Task statement: Show every line of the data below that includes the word "spacingAndGlyphs".

Collected data:

***

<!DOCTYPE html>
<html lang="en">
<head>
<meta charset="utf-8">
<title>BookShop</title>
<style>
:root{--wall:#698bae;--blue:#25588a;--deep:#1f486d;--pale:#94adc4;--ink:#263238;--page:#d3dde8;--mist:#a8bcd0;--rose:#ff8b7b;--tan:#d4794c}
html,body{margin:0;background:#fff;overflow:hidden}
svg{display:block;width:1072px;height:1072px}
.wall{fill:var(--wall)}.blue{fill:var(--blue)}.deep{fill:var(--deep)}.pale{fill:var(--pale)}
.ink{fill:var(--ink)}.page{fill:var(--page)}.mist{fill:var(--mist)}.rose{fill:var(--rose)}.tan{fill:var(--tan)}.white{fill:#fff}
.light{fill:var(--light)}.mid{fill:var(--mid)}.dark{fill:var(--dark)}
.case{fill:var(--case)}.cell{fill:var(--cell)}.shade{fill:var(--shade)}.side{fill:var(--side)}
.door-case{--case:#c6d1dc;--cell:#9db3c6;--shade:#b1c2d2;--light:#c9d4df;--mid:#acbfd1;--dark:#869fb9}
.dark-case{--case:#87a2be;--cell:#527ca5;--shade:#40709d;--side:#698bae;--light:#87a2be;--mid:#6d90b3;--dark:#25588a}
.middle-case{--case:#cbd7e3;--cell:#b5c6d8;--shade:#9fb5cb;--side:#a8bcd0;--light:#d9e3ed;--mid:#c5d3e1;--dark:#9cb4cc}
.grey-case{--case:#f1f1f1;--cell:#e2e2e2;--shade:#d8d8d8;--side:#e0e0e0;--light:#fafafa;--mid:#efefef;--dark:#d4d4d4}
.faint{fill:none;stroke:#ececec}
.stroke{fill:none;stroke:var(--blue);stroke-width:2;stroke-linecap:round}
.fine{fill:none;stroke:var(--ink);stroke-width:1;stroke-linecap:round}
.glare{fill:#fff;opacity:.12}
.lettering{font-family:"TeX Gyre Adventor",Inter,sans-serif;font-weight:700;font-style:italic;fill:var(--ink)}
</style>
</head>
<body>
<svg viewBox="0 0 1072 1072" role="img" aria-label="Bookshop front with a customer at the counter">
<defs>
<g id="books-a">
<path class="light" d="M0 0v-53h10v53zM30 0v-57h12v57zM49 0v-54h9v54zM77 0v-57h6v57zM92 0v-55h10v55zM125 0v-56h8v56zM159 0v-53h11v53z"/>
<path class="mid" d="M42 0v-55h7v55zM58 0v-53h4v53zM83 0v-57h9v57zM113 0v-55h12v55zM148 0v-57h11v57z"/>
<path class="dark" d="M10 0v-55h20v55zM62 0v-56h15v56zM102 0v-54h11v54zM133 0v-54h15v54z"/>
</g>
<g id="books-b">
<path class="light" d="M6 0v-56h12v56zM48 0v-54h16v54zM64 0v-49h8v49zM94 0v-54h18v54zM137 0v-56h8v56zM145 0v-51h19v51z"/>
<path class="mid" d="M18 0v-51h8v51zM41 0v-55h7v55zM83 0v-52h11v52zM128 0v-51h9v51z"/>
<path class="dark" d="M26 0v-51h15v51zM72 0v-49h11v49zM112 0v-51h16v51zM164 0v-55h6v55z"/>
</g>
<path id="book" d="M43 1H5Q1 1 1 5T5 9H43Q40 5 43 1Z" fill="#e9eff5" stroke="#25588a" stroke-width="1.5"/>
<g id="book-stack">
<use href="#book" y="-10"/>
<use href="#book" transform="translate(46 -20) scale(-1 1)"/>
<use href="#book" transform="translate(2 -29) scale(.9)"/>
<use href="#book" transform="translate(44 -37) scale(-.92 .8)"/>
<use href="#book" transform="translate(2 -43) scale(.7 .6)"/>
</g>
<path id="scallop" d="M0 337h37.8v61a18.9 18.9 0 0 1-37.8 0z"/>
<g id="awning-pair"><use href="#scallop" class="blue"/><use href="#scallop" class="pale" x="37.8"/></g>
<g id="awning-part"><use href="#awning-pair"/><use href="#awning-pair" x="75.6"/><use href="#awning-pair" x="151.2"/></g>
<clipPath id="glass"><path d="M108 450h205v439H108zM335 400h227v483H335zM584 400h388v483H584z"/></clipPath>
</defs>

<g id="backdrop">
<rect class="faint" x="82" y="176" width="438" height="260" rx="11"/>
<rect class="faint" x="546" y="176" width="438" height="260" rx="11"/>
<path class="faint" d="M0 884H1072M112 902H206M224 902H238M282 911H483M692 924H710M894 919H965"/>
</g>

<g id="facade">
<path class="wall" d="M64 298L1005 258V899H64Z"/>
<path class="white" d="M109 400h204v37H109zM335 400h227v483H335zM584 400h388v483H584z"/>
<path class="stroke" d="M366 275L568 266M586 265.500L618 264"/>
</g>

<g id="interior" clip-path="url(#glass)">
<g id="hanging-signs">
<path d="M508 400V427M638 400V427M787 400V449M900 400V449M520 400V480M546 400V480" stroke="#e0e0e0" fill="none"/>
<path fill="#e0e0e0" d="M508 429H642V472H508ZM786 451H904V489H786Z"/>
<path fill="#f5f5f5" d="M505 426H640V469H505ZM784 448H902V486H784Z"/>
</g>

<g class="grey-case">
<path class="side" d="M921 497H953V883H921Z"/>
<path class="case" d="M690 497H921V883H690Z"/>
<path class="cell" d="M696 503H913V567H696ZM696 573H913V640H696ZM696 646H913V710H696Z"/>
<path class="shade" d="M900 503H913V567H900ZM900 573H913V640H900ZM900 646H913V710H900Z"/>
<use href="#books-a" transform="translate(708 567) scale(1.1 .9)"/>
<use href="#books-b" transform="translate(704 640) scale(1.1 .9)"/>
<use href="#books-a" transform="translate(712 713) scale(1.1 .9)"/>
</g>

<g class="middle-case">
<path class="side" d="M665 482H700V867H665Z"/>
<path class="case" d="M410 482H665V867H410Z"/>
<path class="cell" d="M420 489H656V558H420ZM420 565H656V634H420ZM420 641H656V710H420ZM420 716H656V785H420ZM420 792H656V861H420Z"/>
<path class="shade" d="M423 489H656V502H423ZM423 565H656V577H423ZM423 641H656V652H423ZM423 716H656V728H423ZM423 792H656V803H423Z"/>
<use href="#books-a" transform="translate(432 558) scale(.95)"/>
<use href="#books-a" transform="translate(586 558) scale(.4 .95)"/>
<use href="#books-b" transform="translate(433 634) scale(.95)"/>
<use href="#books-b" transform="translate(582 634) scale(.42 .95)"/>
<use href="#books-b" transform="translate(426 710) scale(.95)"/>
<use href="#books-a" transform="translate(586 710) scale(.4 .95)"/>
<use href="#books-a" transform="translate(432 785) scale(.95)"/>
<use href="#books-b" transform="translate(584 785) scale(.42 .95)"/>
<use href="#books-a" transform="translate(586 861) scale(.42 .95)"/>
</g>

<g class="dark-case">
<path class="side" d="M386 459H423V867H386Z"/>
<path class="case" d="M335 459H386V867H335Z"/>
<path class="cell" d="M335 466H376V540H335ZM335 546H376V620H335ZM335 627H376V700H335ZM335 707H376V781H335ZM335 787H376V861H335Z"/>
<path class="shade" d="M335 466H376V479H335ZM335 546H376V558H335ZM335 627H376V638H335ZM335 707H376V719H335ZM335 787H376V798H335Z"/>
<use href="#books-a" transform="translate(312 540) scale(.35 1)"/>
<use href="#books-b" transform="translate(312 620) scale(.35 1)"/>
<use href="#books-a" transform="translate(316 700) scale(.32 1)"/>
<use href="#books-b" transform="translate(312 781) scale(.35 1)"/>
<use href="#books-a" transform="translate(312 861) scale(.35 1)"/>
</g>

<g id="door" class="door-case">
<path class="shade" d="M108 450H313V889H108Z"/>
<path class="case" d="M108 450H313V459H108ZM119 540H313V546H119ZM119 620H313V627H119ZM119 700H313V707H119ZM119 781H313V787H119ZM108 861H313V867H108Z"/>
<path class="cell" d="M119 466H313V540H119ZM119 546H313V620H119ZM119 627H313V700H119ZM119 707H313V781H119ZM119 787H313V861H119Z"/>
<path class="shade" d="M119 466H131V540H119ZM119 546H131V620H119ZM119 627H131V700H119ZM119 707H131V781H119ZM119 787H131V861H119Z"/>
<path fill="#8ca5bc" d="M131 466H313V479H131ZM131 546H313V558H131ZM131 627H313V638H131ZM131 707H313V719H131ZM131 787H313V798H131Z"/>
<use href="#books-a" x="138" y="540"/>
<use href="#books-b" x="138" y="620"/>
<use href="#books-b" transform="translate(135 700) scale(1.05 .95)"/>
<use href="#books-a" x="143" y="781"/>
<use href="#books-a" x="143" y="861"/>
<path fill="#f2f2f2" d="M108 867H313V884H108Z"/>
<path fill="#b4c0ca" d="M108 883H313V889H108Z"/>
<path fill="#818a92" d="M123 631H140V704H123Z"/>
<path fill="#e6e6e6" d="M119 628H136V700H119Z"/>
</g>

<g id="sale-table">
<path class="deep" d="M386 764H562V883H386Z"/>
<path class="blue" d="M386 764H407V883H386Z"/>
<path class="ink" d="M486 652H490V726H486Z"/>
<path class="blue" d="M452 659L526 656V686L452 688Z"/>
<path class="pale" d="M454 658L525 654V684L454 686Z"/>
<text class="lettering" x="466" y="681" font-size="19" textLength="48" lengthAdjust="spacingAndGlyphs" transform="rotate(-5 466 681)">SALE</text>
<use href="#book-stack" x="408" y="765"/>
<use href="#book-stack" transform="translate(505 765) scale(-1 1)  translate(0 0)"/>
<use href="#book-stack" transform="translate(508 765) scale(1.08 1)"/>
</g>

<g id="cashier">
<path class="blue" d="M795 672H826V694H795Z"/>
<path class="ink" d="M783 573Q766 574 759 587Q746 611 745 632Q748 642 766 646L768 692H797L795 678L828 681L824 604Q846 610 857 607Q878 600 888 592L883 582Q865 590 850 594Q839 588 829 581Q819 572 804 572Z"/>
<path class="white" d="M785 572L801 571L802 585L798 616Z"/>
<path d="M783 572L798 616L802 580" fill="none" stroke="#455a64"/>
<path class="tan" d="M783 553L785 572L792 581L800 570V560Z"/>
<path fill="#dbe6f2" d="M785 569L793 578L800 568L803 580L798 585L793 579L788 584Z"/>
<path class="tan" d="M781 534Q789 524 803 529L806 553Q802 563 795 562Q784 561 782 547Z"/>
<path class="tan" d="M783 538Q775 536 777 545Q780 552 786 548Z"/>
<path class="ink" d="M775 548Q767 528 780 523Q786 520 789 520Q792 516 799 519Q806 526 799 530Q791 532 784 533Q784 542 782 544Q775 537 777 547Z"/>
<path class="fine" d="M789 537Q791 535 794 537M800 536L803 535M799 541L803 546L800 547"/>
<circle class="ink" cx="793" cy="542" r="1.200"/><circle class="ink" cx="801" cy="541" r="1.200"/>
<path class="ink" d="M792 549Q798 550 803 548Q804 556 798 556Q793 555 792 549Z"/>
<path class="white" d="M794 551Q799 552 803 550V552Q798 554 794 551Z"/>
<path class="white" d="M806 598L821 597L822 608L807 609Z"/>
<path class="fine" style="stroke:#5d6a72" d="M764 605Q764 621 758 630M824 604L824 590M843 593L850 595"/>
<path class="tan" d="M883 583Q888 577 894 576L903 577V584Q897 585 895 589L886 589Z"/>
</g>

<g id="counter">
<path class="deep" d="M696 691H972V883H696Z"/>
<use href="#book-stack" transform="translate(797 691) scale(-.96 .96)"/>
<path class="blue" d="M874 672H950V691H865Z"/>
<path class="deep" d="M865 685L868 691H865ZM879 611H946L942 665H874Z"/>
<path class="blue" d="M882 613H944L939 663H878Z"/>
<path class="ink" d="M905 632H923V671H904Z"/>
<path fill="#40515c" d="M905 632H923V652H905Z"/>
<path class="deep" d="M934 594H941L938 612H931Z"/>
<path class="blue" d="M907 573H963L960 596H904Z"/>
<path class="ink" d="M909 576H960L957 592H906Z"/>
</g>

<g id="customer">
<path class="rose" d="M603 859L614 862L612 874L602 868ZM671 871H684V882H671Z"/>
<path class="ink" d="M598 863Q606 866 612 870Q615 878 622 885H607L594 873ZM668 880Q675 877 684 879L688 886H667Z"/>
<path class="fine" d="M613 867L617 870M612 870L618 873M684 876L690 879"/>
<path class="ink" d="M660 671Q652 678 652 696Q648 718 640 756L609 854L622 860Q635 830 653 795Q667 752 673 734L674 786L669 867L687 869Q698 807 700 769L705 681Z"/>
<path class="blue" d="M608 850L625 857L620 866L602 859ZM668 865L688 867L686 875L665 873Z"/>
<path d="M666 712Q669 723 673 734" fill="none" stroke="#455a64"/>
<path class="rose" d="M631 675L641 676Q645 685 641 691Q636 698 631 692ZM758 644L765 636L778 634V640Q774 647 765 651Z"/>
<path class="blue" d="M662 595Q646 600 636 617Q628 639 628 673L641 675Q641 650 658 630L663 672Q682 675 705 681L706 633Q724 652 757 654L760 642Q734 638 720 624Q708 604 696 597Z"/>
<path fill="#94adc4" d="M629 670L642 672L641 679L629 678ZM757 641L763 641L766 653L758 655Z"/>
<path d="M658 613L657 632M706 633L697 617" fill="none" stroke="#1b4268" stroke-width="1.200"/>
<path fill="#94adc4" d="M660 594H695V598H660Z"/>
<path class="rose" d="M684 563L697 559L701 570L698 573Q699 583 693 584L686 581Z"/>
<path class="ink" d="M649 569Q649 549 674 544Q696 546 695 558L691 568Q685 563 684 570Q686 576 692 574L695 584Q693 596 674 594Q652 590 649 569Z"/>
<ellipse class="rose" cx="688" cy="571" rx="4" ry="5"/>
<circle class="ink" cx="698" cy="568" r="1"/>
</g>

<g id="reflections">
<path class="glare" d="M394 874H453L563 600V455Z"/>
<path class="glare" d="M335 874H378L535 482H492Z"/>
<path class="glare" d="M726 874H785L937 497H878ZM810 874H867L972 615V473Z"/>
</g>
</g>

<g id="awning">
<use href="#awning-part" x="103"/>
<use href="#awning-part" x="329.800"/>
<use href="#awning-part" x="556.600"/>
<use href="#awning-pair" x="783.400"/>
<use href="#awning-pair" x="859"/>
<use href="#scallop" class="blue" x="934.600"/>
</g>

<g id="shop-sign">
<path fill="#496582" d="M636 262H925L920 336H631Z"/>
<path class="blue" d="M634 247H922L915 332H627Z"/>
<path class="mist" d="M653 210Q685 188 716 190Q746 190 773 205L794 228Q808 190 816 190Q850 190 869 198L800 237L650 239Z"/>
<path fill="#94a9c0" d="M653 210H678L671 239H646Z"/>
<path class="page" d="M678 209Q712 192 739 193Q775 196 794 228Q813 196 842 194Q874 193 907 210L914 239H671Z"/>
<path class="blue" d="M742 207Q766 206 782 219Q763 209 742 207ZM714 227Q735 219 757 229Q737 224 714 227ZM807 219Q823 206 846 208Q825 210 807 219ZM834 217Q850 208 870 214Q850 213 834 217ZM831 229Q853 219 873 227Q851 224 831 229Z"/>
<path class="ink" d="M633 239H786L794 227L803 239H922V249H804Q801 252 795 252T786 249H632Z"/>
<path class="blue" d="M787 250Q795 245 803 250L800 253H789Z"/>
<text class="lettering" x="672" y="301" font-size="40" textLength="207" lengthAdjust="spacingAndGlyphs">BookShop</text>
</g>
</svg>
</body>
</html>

***

Written answer:
<text class="lettering" x="466" y="681" font-size="19" textLength="48" lengthAdjust="spacingAndGlyphs" transform="rotate(-5 466 681)">SALE</text>
<text class="lettering" x="672" y="301" font-size="40" textLength="207" lengthAdjust="spacingAndGlyphs">BookShop</text>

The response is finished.